**Work instruction**
Copy exactly, please, the lines of the data from its start through the line containing "none; stroke-linecap: round;".

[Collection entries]
++++++++++
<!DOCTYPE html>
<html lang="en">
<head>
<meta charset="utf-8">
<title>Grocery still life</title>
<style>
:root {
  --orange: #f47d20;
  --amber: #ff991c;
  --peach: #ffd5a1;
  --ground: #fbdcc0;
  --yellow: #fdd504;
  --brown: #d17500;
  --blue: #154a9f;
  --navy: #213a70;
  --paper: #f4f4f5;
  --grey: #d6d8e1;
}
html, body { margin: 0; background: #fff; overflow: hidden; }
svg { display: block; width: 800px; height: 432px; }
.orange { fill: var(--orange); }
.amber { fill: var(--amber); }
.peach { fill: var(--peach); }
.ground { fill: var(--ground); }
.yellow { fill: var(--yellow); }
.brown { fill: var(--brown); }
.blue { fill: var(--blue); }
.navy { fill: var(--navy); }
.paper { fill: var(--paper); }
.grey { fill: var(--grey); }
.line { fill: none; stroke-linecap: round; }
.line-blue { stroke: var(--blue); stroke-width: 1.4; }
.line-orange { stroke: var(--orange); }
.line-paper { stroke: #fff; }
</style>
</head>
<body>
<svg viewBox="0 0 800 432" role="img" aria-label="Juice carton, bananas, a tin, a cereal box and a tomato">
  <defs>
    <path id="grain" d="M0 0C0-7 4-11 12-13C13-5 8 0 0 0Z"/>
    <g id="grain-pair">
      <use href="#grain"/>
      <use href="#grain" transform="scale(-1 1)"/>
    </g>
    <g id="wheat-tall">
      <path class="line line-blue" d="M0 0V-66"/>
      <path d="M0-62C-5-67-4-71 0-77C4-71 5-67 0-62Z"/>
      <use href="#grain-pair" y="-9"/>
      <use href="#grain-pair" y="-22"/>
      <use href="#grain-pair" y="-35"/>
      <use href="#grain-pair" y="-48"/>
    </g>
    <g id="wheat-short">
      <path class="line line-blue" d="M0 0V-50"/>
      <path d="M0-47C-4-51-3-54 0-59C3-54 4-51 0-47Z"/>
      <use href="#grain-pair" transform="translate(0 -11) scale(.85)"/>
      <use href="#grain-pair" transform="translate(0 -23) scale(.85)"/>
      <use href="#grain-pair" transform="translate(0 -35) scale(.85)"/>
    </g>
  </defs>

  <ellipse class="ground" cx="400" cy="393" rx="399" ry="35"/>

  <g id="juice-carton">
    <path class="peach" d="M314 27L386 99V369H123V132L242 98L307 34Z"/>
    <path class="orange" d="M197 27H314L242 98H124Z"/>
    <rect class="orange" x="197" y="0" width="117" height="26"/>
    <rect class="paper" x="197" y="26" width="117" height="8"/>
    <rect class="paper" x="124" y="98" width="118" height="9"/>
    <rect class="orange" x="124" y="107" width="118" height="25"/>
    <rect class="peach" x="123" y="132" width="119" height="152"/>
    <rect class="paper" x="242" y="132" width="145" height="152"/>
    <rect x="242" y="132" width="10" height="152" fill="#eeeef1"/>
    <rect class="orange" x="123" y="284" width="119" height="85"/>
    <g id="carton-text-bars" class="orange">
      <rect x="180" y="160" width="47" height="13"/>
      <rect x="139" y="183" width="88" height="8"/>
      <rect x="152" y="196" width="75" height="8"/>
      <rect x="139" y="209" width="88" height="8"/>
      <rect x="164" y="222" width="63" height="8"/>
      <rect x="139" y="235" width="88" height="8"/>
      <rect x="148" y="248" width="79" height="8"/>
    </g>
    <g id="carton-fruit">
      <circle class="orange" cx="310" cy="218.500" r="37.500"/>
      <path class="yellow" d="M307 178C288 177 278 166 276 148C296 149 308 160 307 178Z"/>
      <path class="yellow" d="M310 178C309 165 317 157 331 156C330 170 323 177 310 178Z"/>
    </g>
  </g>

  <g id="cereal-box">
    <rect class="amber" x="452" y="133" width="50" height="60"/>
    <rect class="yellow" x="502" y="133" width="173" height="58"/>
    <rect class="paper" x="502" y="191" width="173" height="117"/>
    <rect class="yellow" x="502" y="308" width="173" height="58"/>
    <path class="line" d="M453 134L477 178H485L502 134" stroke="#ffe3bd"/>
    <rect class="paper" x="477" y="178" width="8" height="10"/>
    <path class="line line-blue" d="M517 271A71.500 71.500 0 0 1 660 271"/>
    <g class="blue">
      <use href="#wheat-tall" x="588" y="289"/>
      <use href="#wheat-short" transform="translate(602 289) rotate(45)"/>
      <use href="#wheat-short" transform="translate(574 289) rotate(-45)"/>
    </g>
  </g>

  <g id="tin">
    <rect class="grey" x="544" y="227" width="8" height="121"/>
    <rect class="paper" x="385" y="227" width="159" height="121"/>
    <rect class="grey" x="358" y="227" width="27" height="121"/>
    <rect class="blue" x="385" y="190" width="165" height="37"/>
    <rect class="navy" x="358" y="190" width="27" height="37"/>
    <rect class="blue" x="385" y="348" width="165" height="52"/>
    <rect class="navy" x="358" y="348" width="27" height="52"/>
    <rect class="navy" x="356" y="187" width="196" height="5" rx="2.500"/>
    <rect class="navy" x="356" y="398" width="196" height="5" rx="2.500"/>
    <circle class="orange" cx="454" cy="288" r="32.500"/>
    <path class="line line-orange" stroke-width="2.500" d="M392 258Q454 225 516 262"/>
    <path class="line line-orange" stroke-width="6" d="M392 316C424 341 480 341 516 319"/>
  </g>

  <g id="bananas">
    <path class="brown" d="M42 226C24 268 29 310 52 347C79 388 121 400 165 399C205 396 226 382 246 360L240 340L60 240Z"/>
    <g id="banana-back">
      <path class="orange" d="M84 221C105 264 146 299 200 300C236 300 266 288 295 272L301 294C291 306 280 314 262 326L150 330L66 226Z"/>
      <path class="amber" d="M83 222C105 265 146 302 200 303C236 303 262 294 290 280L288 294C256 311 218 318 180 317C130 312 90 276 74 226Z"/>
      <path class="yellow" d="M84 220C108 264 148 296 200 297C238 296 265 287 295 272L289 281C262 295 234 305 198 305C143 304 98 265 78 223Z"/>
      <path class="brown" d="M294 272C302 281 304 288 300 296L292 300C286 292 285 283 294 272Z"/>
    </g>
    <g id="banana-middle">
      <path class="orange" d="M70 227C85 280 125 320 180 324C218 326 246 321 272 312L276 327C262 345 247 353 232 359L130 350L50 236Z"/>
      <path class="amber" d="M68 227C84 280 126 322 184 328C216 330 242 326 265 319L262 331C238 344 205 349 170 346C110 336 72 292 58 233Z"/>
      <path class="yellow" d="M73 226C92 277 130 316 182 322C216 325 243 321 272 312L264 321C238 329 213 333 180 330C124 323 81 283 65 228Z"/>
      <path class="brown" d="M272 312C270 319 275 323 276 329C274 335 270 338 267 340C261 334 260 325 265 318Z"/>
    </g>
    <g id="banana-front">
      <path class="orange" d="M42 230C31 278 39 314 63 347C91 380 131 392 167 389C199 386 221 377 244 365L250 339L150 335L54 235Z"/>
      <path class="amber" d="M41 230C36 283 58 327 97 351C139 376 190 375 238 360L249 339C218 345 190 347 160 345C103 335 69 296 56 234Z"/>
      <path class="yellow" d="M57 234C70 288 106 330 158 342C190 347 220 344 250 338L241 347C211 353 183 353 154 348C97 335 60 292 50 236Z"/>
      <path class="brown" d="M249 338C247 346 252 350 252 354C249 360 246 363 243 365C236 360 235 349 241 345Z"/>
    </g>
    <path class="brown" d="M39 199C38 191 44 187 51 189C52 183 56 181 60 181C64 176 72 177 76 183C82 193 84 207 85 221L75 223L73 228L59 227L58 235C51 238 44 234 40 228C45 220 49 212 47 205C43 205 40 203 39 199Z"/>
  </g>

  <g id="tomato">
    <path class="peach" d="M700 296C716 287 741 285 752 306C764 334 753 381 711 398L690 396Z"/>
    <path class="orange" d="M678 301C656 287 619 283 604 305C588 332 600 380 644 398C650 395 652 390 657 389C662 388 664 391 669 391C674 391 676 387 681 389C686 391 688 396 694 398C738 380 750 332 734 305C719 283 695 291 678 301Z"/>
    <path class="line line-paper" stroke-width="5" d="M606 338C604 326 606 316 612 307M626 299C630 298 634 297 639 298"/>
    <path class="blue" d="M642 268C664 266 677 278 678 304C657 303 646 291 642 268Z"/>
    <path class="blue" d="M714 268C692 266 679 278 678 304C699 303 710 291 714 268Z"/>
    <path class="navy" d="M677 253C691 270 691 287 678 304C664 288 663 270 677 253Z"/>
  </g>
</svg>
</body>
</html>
++++++++++
**Final answer**
<!DOCTYPE html>
<html lang="en">
<head>
<meta charset="utf-8">
<title>Grocery still life</title>
<style>
:root {
  --orange: #f47d20;
  --amber: #ff991c;
  --peach: #ffd5a1;
  --ground: #fbdcc0;
  --yellow: #fdd504;
  --brown: #d17500;
  --blue: #154a9f;
  --navy: #213a70;
  --paper: #f4f4f5;
  --grey: #d6d8e1;
}
html, body { margin: 0; background: #fff; overflow: hidden; }
svg { display: block; width: 800px; height: 432px; }
.orange { fill: var(--orange); }
.amber { fill: var(--amber); }
.peach { fill: var(--peach); }
.ground { fill: var(--ground); }
.yellow { fill: var(--yellow); }
.brown { fill: var(--brown); }
.blue { fill: var(--blue); }
.navy { fill: var(--navy); }
.paper { fill: var(--paper); }
.grey { fill: var(--grey); }
.line { fill: none; stroke-linecap: round; }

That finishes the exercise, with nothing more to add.